Students complete their hand-drawn mind mapping exercise to introduce themselves to one another.

Students complete their hand-drawn mind mapping exercise to introduce themselves to one another.

Student using iMindMap, a ThinkBuzan product.

Student using iMindMap, a ThinkBuzan product.

From there students were given time to learn to use their robot. Provided by Trossen Robotics, the HR-0S1 humanoid is a teaching tool that allows students to see how servo motors work, and how the movements of those servos can be built and mapped using computer language (PuTTY). Once the students could make the robot perform basic functions (wave, nod the head, flex certain joints and even stand from a face down position) they were ready to begin working on their business concept. This is where the critical thinking skills became more important. 

Students were asked to create a hypothetical company that provided a benefit for humanity and served a societal need. The business had to incorporate the robot as a centerpiece for the mission, and the students were required to create a website, application, and video (commercial) that detailed what their company would achieve. After giving students the parameters of the project, the conference organizers took a very hands-off approach, allowing students the space to develop their ideas. This was a very important step for the students, because it required them to brainstorm an idea for their company, decide what roles each member would play, and find a solution to an issue that had a multitude of different answers. 

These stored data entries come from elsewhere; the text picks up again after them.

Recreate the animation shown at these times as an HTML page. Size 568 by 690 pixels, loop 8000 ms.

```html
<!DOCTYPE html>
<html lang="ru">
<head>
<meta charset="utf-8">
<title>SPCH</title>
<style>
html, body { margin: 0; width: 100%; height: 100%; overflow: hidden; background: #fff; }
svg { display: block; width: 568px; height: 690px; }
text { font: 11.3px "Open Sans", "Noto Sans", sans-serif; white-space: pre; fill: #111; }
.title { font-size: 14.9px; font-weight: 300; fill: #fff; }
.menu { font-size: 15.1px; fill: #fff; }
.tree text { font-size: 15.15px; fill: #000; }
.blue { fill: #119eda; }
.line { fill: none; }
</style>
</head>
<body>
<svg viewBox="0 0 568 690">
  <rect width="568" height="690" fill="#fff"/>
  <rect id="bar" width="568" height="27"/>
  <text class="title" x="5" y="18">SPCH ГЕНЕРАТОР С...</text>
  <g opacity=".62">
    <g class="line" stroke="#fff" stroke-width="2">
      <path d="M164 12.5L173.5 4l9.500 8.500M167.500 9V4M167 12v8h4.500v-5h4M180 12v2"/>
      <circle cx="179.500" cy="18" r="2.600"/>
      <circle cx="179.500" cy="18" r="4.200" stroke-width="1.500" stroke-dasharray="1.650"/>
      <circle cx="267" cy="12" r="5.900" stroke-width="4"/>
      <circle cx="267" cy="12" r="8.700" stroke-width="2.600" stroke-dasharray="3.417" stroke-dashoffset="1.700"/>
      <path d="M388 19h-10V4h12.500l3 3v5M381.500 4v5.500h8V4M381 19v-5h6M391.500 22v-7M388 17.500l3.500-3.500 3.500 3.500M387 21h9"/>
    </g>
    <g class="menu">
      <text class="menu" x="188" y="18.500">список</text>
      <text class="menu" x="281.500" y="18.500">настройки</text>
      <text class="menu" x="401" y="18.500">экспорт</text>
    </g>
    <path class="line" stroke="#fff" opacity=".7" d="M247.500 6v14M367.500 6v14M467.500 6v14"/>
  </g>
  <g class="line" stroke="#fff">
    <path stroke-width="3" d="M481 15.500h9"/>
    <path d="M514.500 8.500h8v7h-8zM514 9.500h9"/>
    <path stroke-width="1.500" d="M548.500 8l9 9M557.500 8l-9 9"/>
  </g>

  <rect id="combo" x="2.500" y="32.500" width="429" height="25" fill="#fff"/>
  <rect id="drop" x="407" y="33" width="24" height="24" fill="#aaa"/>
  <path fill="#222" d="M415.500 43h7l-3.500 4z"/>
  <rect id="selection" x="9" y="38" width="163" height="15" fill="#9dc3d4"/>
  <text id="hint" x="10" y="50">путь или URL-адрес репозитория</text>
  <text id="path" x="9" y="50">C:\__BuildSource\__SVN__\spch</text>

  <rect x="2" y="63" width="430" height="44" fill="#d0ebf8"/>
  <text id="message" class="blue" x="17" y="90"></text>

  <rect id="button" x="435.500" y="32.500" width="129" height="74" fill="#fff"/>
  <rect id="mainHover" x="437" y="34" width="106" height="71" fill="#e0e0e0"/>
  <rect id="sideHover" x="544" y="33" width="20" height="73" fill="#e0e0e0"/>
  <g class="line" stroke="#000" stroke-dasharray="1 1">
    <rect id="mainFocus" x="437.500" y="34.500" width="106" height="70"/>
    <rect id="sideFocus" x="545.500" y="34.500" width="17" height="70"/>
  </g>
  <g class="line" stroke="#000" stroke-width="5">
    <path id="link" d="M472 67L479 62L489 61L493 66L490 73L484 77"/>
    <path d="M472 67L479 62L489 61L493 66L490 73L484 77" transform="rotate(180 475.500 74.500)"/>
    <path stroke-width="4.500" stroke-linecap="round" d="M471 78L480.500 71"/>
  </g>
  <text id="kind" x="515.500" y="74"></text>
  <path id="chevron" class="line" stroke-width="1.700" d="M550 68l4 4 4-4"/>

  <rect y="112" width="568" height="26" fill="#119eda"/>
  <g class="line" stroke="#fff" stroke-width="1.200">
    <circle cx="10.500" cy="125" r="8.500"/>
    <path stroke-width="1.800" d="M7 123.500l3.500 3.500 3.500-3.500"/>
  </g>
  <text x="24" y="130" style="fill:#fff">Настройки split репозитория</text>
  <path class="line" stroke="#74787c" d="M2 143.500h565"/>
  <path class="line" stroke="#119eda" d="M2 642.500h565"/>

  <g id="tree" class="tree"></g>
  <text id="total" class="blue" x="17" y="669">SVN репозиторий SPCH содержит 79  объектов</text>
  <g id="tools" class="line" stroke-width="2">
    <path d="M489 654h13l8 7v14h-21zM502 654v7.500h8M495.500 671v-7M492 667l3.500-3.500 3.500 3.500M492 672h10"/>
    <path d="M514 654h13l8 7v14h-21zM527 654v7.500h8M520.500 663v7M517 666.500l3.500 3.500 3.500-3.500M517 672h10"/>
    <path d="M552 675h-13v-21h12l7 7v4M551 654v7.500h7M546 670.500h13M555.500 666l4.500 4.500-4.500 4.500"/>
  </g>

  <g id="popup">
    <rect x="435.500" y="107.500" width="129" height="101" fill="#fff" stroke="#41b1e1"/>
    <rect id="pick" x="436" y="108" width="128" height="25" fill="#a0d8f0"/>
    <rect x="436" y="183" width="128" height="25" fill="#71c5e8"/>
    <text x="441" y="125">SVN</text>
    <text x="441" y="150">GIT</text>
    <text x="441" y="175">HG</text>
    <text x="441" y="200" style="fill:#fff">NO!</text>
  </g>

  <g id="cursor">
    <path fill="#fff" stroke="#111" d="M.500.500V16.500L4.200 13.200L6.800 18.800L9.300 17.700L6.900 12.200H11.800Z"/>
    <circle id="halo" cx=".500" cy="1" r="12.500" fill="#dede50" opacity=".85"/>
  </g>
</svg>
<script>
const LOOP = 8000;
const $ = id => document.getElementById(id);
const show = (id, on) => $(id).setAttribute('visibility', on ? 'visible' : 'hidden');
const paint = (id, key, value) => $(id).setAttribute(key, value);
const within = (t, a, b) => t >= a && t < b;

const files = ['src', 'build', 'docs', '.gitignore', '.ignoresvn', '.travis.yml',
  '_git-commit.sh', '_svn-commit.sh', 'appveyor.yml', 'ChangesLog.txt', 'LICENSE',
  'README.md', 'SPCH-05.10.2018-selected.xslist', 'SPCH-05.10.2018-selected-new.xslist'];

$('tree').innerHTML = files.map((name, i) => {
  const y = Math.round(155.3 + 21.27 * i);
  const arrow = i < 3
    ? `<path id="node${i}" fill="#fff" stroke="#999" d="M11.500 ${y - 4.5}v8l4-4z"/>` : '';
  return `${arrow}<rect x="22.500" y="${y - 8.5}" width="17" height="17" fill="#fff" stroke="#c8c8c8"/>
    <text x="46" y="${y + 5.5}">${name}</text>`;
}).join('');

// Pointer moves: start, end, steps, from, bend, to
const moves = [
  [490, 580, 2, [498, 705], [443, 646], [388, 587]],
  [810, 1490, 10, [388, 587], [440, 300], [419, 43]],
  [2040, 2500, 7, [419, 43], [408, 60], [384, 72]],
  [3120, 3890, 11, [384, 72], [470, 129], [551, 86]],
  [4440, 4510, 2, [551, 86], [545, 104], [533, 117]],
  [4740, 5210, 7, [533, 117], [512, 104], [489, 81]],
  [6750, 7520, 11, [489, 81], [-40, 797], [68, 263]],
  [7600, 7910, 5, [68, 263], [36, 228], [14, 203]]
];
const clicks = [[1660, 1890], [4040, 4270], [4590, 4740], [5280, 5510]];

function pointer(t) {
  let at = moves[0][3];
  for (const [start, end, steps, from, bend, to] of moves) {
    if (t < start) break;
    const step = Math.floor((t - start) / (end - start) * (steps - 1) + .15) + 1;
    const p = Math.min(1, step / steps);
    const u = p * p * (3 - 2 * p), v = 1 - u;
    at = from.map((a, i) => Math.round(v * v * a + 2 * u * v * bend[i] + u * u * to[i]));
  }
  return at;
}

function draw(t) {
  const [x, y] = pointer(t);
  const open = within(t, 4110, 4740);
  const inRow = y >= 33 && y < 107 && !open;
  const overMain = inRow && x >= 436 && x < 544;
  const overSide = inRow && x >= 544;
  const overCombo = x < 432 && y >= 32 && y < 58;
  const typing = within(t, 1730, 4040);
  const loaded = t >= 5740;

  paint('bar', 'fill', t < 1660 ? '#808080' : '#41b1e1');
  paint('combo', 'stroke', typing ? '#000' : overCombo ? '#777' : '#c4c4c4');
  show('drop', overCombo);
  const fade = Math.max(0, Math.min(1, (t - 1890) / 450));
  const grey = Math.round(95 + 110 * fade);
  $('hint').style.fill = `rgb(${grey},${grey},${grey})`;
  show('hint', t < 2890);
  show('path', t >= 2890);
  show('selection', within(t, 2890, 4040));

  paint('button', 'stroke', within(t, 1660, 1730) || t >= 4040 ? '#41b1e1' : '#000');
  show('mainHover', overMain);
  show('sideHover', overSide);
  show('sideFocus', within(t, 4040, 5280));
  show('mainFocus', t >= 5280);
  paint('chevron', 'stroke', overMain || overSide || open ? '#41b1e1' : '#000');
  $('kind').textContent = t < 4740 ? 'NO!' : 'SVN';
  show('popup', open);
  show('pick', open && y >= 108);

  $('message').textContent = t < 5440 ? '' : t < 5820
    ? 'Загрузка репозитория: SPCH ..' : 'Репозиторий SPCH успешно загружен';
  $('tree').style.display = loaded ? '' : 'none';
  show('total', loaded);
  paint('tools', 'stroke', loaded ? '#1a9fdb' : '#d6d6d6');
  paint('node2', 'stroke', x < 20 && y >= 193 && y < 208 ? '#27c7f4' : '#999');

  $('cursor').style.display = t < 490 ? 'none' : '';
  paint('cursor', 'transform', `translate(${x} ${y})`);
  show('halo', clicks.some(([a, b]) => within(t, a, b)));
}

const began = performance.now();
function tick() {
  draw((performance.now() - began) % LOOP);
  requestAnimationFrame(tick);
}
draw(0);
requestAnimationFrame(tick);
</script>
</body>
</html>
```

The design of the conference served a twofold purpose. 1) By introducing students to a wide variety of tools, industries and professionals, students would be exposed to something they were passionate about, thereby gaining a greater understanding of what kinds of careers would be available in the future, and what they might like to do for a living. 2) By leaving their projects open-ended, but giving them a clear goal to achieve, students could access and develop their critical thinking skills to solve a problem or provide a solution to a societal need. The approach seemed successful in both respects, in that students not only left with a greater understanding of what they might like to do in the future, but also created seven unique and worthy projects.

Student prizewinners posing for a group photo on the last day of the conference

Student prizewinners posing for a group photo on the last day of the conference

Students celebrated the project results with their family members during our final program conclusion, but the best part is that all WCTD programs never really end.  Our students stay connected in our student Yammer network where they can continue to learn and stay engaged with the student community, and where industry experts from our programs participate to help support their continued learning experience through questions and postings. This community is a growing and thriving collection of students and experts who have a common goal in mind: to provide a safe learning environment for students everywhere.  

You can be part of our organizations community where you can connect with our team and stay informed about our programs and volunteer opportunities. Just go to www.yammer.com/weconnectthedots and request an invitation. 

 

Posted
AuthorLaurie Carey
CategoriesSummer Programs